In the aftermath of the team's September collapse and concern over the conditioning of some members of the team, the Boston Red Sox have fired strength and condition coach Dave Page and assistant athletic trainer Greg Barajas, a team source said Thursday.
Page had been the team's strength and conditioning coach since 2005. Barajas has been a trainer with the Sox since 2009 after spending 12 seasons as a minor league trainer.
A team source indicated to ESPNBoston.com last month there were certain players who gained weight and were out of shape as the season progressed and that it had an effect on the field and in the clubhouse. After the season ended, then-general manager Theo Epstein acknowledged a concern about some players not being in peak form.
"I can't sit here and say those standards have been met across the board," Epstein said. "I'm not going to lump everyone in together, but I'll say there are certain instances where we can and have to do better it will be addressed."
In the opinion of at least one Red Sox player and one former player, Page was good at his job, highly respected in the clubhouse and shouldn't be scapegoated for the team's conditioning woes.

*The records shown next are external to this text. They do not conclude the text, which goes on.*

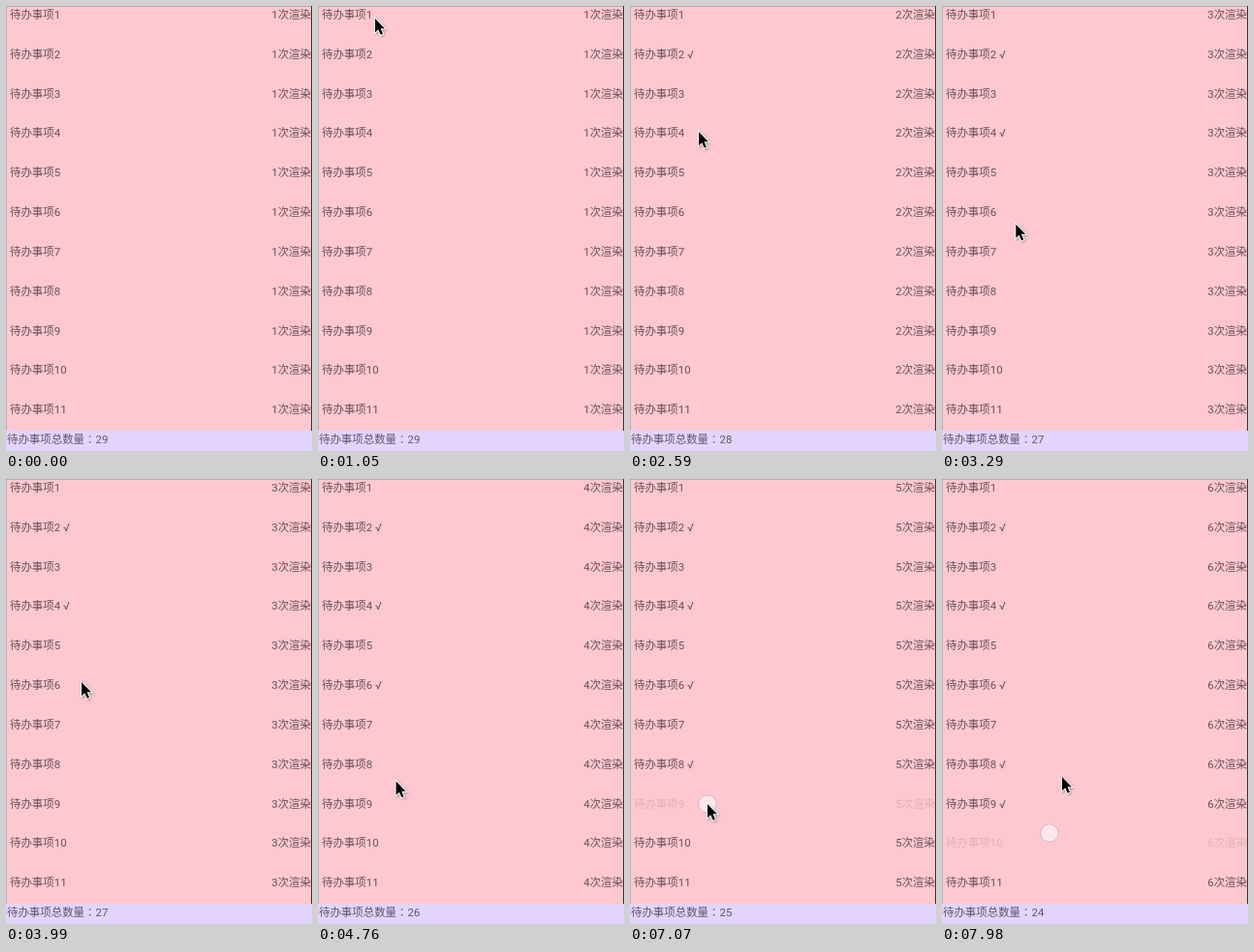
An HTML page that plays this animation: 316 px wide and 460 px high, repeating every 8 s.

```html
<!DOCTYPE html>
<html lang="zh-CN">
<head>
<meta charset="utf-8">
<title>待办事项</title>
<style>
  html, body { margin: 0; width: 100%; height: 100%; overflow: hidden; }
  svg { display: block; width: 316px; height: 460px; }
  text {
    font: 11.45px Roboto, "Noto Sans CJK SC", "Noto Sans CJK", sans-serif;
    fill: #6a5056;
    white-space: pre;
  }
  .count { text-anchor: end; }
  #total { fill: #5f5668; }
  .colon { font-family: "Noto Sans CJK TC", "Noto Sans CJK", sans-serif; }
  #touch { fill: rgba(255, 255, 255, .55); stroke: #cdb0d0; }
  #cursor {
    stroke: #fff;
    stroke-width: 2;
    paint-order: stroke;
    filter: drop-shadow(1px 1.5px 1px rgba(0, 0, 0, .3));
  }
</style>
</head>
<body>
<svg viewBox="0 0 316 460">
  <rect width="316" height="460" fill="#ffc8d0"/>
  <rect width="316" height="1" fill="#b9a9ae"/>
  <rect width="1" height="460" fill="#b9b0b6"/>
  <rect x="315" width="1" height="460" fill="#3a3034"/>
  <rect y="439" width="316" height="21" fill="#e2d4ff"/>
  <g id="rows"></g>
  <text id="total" x="1" y="452">待办事项总数量<tspan class="colon" lang="zh-TW">：</tspan><tspan id="left"></tspan></text>
  <circle id="touch" r="9.3"/>
  <path id="cursor" d="M1 2V16.2L4.3 13.2L6.8 18.8L9 17.8L6.6 12.2H11Z"/>
</svg>
<script>
const LOOP = 8000, STEP = 70, ROWS = 11, TODOS = 29;
const PITCH = 40.82, RELEASE = 280, UPDATE = 420, FADE = 210;
const NS = 'http://www.w3.org/2000/svg';
const $ = id => document.getElementById(id);

// Each tap: row, press time and pointer tip
const taps = [
  { row: 2, at: 1470, x: 66, y: 46 },
  { row: 4, at: 2660, x: 70, y: 128 },
  { row: 6, at: 4130, x: 77, y: 208 },
  { row: 8, at: 5320, x: 80, y: 290 },
  { row: 9, at: 6860, x: 79, y: 334 },
  { row: 10, at: 7910, x: 110, y: 364, hold: 0 }
];

// The pointer rests on each stop from arrive to leave
const stops = [
  { arrive: 210, leave: 210, x: 88, y: 268 },
  { arrive: 1050, leave: 1120, x: 58, y: 11, back: 0 },
  ...taps.map(({ at, x, y, hold = 210 }) => ({ arrive: at - 140, leave: at + hold, x, y })),
  { arrive: 7980, leave: LOOP, x: 123, y: 306 }
];

const lerp = (a, b, k) => a + (b - a) * k;
const easeOutBack = (k, c) => 1 + (c + 1) * (k - 1) ** 3 + c * (k - 1) ** 2;

function pointerAt(t) {
  const i = stops.findIndex(s => t <= s.leave);
  const to = stops[i], from = stops[i - 1] || to;
  if (t >= to.arrive) return [to.x, to.y];
  const k = (t - from.leave) / (to.arrive - from.leave);
  const { back = 3 } = to;
  return [lerp(from.x, to.x, easeOutBack(k, 0)), lerp(from.y, to.y, easeOutBack(k, back))];
}

function addText(parent, x, y, name) {
  const el = document.createElementNS(NS, 'text');
  el.setAttribute('x', x);
  el.setAttribute('y', y);
  el.setAttribute('class', name);
  return parent.appendChild(el);
}

const rows = Array.from({ length: ROWS }, (_, i) => {
  const g = $('rows').appendChild(document.createElementNS(NS, 'g'));
  const y = Math.round(13 + PITCH * i);
  return { g, label: addText(g, 4, y, 'label'), count: addText(g, 315, y, 'count') };
});

function place(el, x, y) {
  el.setAttribute('transform', `translate(${x} ${y})`);
}

function rowOpacity(tap, t) {
  if (!tap || t < tap.at) return 1;
  return Math.min(1, .2 + .8 * Math.max(0, t - tap.at - UPDATE + STEP) / FADE);
}

function draw(t) {
  const isDone = tap => t >= tap.at + UPDATE;
  const done = taps.filter(isDone).length;
  rows.forEach(({ g, label, count }, i) => {
    const tap = taps.find(p => p.row === i + 1);
    label.textContent = `待办事项${i + 1}${tap && isDone(tap) ? ' √' : ''}`;
    count.textContent = `${done + 1}次渲染`;
    g.setAttribute('opacity', rowOpacity(tap, t));
  });
  $('left').textContent = TODOS - done;

  const held = taps.find(p => t >= p.at && t < p.at + RELEASE);
  $('touch').style.display = held ? '' : 'none';
  if (held) place($('touch'), held.x + 1, held.y + 2);

  $('cursor').style.display = t < stops[0].arrive ? 'none' : '';
  place($('cursor'), ...pointerAt(t));
}

const start = performance.now();
function tick() {
  const t = (performance.now() - start) % LOOP;
  draw(Math.floor(t / STEP) * STEP);
  requestAnimationFrame(tick);
}
tick();
</script>
</body>
</html>
```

"[Page] is dedicated to his job and he's down to whatever it takes to get you going," David Ortiz said in early October. "That's the kind of person you need to have around. He's always there ready for us. He's always there telling you what to do and making sure you get your work in. After that he's not a babysitter.

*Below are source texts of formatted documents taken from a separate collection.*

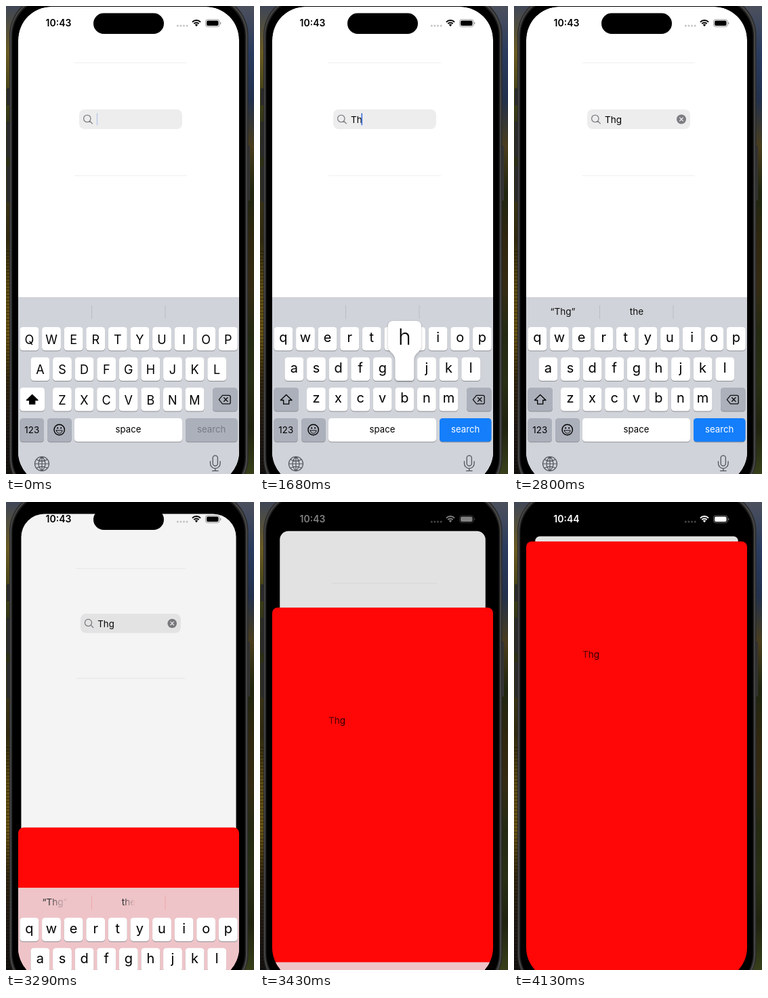
These frames come from a looping animation (366x688 px, 5.18 s). An HTML page with a canvas:

```html
<!DOCTYPE html>
<html lang="en">
<head>
<meta charset="utf-8">
<title>Search to sheet</title>
<style>
  html, body { margin: 0; width: 100%; height: 100%; overflow: hidden; background: #000; }
  canvas { display: block; width: 366px; height: 688px; }
</style>
</head>
<body>
<canvas id="stage"></canvas>
<script>
const W = 366, H = 688, LOOP = 5180, STEP = 70;
const canvas = document.getElementById('stage');
const g = canvas.getContext('2d');
const dpr = window.devicePixelRatio || 1;
canvas.width = W * dpr;
canvas.height = H * dpr;

const SCREEN = { x: 18, y: 1, w: 326, h: 703, r: 49 };
const KEY_W = 27.8, KEY_H = 34.5, PITCH = 32.6;
const ROWS = [['QWERTYUIOP', 20.5, 472], ['ASDFGHJKL', 36.5, 516.5], ['ZXCVBNM', 69, 561]];
const CURSOR = [[0, .25], [350, 0], [700, .7], [770, .85], [840, 1], [1120, .9], [1330, 1],
  [2590, .75], [2660, .5], [2730, .25], [2800, 0], [3010, .4], [3080, 1], [3220, 0]];

const clamp = v => Math.min(1, Math.max(0, v));
const ramp = (t, from, to) => clamp((t - from) / (to - from));

// Critically damped spring from 0 to 1.
function spring(t, start) {
  if (t >= 3780) return 1;
  const x = Math.max(0, t - start) * .01535;
  return 1 - (1 + x) * Math.exp(-x);
}

// Value of the last step that has begun.
const stepped = (steps, t) => steps.filter(s => s[0] <= t).pop()[1];

function rect(x, y, w, h, color, r = 0) {
  g.fillStyle = color;
  g.beginPath();
  g.roundRect(x, y, w, h, r);
  g.fill();
}

function disc(x, y, r, color) {
  g.fillStyle = color;
  g.beginPath();
  g.arc(x, y, r, 0, 7);
  g.fill();
}

function text(str, x, y, size, color, align = 'center', weight = 400) {
  g.font = `${weight} ${size}px Inter, sans-serif`;
  g.textAlign = align;
  g.fillStyle = color;
  g.fillText(str, x, y);
}

function stroke(path, color, width) {
  g.strokeStyle = color;
  g.lineWidth = width;
  g.lineCap = g.lineJoin = 'round';
  g.stroke(new Path2D(path));
}

function gradient(x0, y0, x1, y1, colors) {
  const fill = g.createLinearGradient(x0, y0, x1, y1);
  colors.forEach((c, i) => fill.addColorStop(i / (colors.length - 1), c));
  return fill;
}

function drawBackdrop() {
  rect(0, 0, 183, H, gradient(0, 0, 0, H, ['#3f4656', '#6a5a22', '#3f3f18', '#272d14', '#3a3417',
    '#30290f', '#5f4d14', '#6b5515', '#33270f', '#221a14', '#15120f']));
  rect(183, 0, 183, H, gradient(0, 0, 0, H, ['#4c505c', '#293b5f', '#22304c', '#4a3d1c', '#20260f',
    '#30270f', '#352b13', '#242a12', '#282f14', '#20230f', '#37401a']));
  for (let y = 360; y < H; y += 5) rect(0, y, 6, 1.5, 'rgba(0,0,0,.35)');
}

function drawPhone() {
  for (const [y, h] of [[121, 25], [170, 52], [236, 52]]) rect(1, y, 6, h, '#2b2b2b', 1);
  rect(354, 205, 6, 81, '#343434', 1);
  rect(5, -16, 352.5, 740, '#292929', 59);
  rect(6.2, -14.8, 350, 738, '#454545', 58);
  rect(8, -13, 346, 734, '#1d1d1d', 57);
  rect(9.5, -11, 343, 730, '#000', 56);
}

function drawCard(t, p) {
  const s = 1 - .082 * p, radius = SCREEN.r - 42 * p;
  g.save();
  g.translate(181, 1 + 49.5 * p);
  g.scale(s, s);
  g.translate(-181, -1);
  g.save();
  rect(18, 1, 326, 720, '#fff', radius);
  g.clip();
  rect(101, 83, 166, 1, '#efefef');
  rect(101, 249, 166, 1, '#efefef');
  rect(108, 152, 152, 29, '#ededee', 8);
  stroke('M125 165.5a5.2 5.2 0 1 0-10.4 0a5.2 5.2 0 1 0 10.4 0M123.7 169.3l3.6 3.5', '#7f7f84', 1.3);

  const typed = stepped([[0, ''], [1680, 'Th'], [2240, 'Thg']], t);
  text(typed, 134, 172, 13.6, '#000', 'left');
  g.globalAlpha = stepped(CURSOR, t);
  rect(133.7 + [0, 0, 15.8, 24][typed.length], 157.5, 1.6, 18, '#3a70dc', .8);
  g.globalAlpha = ramp(t, 1750, 1890);
  disc(247, 166.5, 7, '#7d7d82');
  stroke('M244.6 164.1l4.8 4.8M249.4 164.1l-4.8 4.8', '#f2f2f3', 1.3);
  g.globalAlpha = Math.min(.115, .135 * p);
  rect(18, 1, 326, 720, '#000');
  g.restore();
  g.restore();
}

function drawSheet(top) {
  rect(18, top, 326, H + 40 - top, '#ff0706', [8, 8, 0, 0]);
  text('Thg', 101, top + 170.6, 13.6, gradient(101, 0, 126, 0, ['#7a0404', '#300202', '#280202']), 'left');
}

function drawKey(x, y, w, color = '#fff') {
  rect(x, y + 1, w, KEY_H, '#8b8d92', 4.5);
  rect(x, y, w, KEY_H, color, 4.5);
}

function drawPopup(letter, x, y) {
  const cx = x + KEY_W / 2, half = KEY_W / 2, top = y - 53.5, bottom = y + KEY_H;
  g.save();
  g.shadowColor = 'rgba(0,0,0,.28)';
  g.shadowBlur = 3;
  g.shadowOffsetY = 1;
  g.fillStyle = '#fff';
  g.beginPath();
  g.moveTo(cx - 18, top);
  g.arcTo(cx + 24.5, top, cx + 24.5, y, 7);
  g.lineTo(cx + 24.5, y - 17);
  g.bezierCurveTo(cx + 24.5, y - 6, cx + half, y - 8, cx + half, y + 5);
  g.arcTo(cx + half, bottom, cx, bottom, 4.5);
  g.arcTo(cx - half, bottom, cx - half, y, 4.5);
  g.lineTo(cx - half, y + 5);
  g.bezierCurveTo(cx - half, y - 8, cx - 24.5, y - 6, cx - 24.5, y - 17);
  g.arcTo(cx - 24.5, top, cx, top, 7);
  g.fill();
  g.restore();
  text(letter, cx, y - 18.5, 32, '#000', 'center', 300);
}

function drawPredictions(t) {
  const leaving = t >= 3220;
  const ink = (x0, x1) => leaving
    ? gradient(x0, 0, x1, 0, ['#222', '#333', '#a68e93', '#f0bcc0']) : '#111';
  const divider = leaving ? '#f0a5aa' : '#b9bdc4';
  rect(126, 440, 1, 20, divider);
  rect(234.5, 440, 1, 20, divider);
  g.globalAlpha = ramp(t, 1890, 2100);
  text(t < 2380 ? '“Th”' : '“Thg”', 72, 454, 13.6, ink(52, 92));
  text('the', 181, 454, 13.6, ink(167, 190));
  g.globalAlpha = 1;
}

function drawIcons(upper) {
  const arrow = 'M38.7 571.5l8.3 8h-4.3v5.7h-8v-5.7h-4.3z';
  stroke(arrow, '#000', 1.3);
  if (upper) {
    g.fillStyle = '#000';
    g.fill(new Path2D(arrow));
  }
  stroke('M319.5 572.3h9.5q2.2 0 2.2 2.2v8.2q0 2.2-2.2 2.2h-9.5l-5.2-6.3z'
    + 'M321.6 575.8l5.4 5.5M327 575.8l-5.4 5.5', '#111', 1.3);

  stroke('M86.4 623a7.7 7.7 0 1 0-15.4 0a7.7 7.7 0 1 0 15.4 0', '#000', 1.4);
  disc(76.2, 620.4, 1.1, '#000');
  disc(81.2, 620.4, 1.1, '#000');
  stroke('M74.2 624h9q-.8 4.2-4.5 4.2t-4.5-4.2z', '#000', .9);

  const grey = '#52565d';
  stroke('M63.5 673a10.5 10.5 0 1 0-21 0a10.5 10.5 0 1 0 21 0M42.5 673h21M53 662.5v21'
    + 'M53 662.5q-10 10.5 0 21q10-10.5 0-21M45 666.7q8 4.4 16 0M45 679.3q8-4.4 16 0', grey, 1.2);
  stroke('M305.2 664.4a3.6 3.6 0 0 1 7.2 0v8a3.6 3.6 0 0 1-7.2 0z'
    + 'M301.5 669.5v3a7.3 7.3 0 0 0 14.6 0v-3M308.8 680v3.3M304.5 683.3h8.6', grey, 1.3);
}

function drawKeyboard(t, offset, sheetTop) {
  const upper = t < 1680;
  const pressed = stepped([[0, ''], [1330, 'T'], [1680, 'H'], [1820, ''], [2100, 'G'], [2240, '']], t);
  const top = 428 + offset;
  rect(18, top, 326, 300, '#d0d3d9');
  if (sheetTop < H) rect(18, Math.max(top, sheetTop), 326, 300, '#eec4c8');

  g.save();
  g.translate(0, offset);
  drawPredictions(t);
  let popup = null;
  for (const [letters, left, y] of ROWS) {
    [...letters].forEach((letter, i) => {
      const x = left + i * PITCH, label = upper ? letter : letter.toLowerCase();
      drawKey(x, y, KEY_W);
      text(label, x + KEY_W / 2, y + (upper ? 24.6 : 22.4), upper ? 18 : 20, '#000');
      if (letter === pressed) popup = [label, x, y];
    });
  }
  const dark = '#abb0bb';
  drawKey(20.5, 561, 36.5, upper ? '#fff' : dark);
  drawKey(305, 561, 36.5, dark);
  drawKey(20.5, 606, 35.5, dark);
  drawKey(61, 606, 35.8, dark);
  drawKey(101, 606, 159, '#fff');
  text('123', 38.3, 627.6, 13.4, '#000');
  text('space', 180.5, 626.8, 13.2, '#000');
  const held = t >= 3010 && t < 3220;
  drawKey(265, 606, 76.5, upper ? dark : held ? '#fff' : '#147efb');
  text('search', 303.2, 626.8, 13.2, upper ? '#777b83' : held ? '#000' : '#fff');
  drawIcons(upper);
  if (popup) drawPopup(...popup);
  g.restore();
}

function drawStatus(t) {
  const light = ramp(t, 3360, 3500);
  const level = Math.round(255 * light);
  const color = `rgb(${level},${level},${level})`;
  text(t < 4130 ? '10:43' : '10:44', 77.5, 30.3, 14, color, 'center', 600);
  for (let i = 0; i < 4; i++) disc(253.3 + i * 4.6, 29, 1.5, light ? '#454545' : '#c4c4c4');

  g.strokeStyle = color;
  g.lineWidth = 2;
  g.lineCap = 'butt';
  for (const r of [5.2, 8.6]) {
    g.beginPath();
    g.arc(281, 29.7, r, -Math.PI * .75, -Math.PI * .25);
    g.stroke();
  }
  g.fillStyle = color;
  g.beginPath();
  g.moveTo(281, 30.3);
  g.arc(281, 29.7, 3, -Math.PI * .75, -Math.PI * .25);
  g.fill();

  g.globalAlpha = .4;
  g.lineWidth = 1;
  g.beginPath();
  g.roundRect(294.5, 20, 20.5, 10.5, 3.2);
  g.stroke();
  rect(316, 23.6, 1.3, 3.4, color, 1);
  g.globalAlpha = 1;
  rect(296, 21.5, 17.5, 7.5, color, 2);
}

function draw(t) {
  g.setTransform(dpr, 0, 0, dpr, 0, 0);
  drawBackdrop();
  drawPhone();

  const p = spring(t, 3212.7);
  const sheetTop = H - 630 * p;
  const { x, y, w, h, r } = SCREEN;
  g.save();
  rect(x, y, w, h, '#000', r);
  g.clip();
  drawCard(t, p);
  if (p > 0) drawSheet(sheetTop);
  const offset = 278 * spring(t, 3180.5);
  if (offset < 260) drawKeyboard(t, offset, sheetTop);
  g.restore();

  rect(129, 10.5, 104, 30.5, '#000', 15.2);
  drawStatus(t);
}

const start = performance.now();
function tick() {
  const t = (performance.now() - start) % LOOP;
  draw(Math.floor(t / STEP) * STEP);
  requestAnimationFrame(tick);
}
tick();
</script>
</body>
</html>
```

"It's your job to know what's good for you to be able to compete," added Ortiz. "You get paid, not only to throw the damn ball, to catch it or to hit it, you get paid to make sure your body is in good condition to play the game. If you don't know that, you're wrong, bro. That's your weapon, your secret weapon. You can't wait for them to come and tell you that you have to be in shape to play baseball."
ESPN baseball analyst and former Red Sox pitcher Curt Schilling concurred.
"That team has the most committed, passionate, educated, smart strength and conditioning coach I've ever met," Schilling said last month. "I thought the team came out of spring training -- I don't want to say in bad shape, but they weren't ready to play. The strength and conditioning coach, Dave Page, is a guy who will spend 25 hours in his day doing whatever he can do to make players better. You can't make guys do stuff they don't want to do.
"These guys are 100 percent responsible for their own actions and performance, and they refuse to man up to that."
WEEI.com first reported the news of Page's firing.
Joe McDonald covers the Red Sox and Bruins for ESPNBoston.com.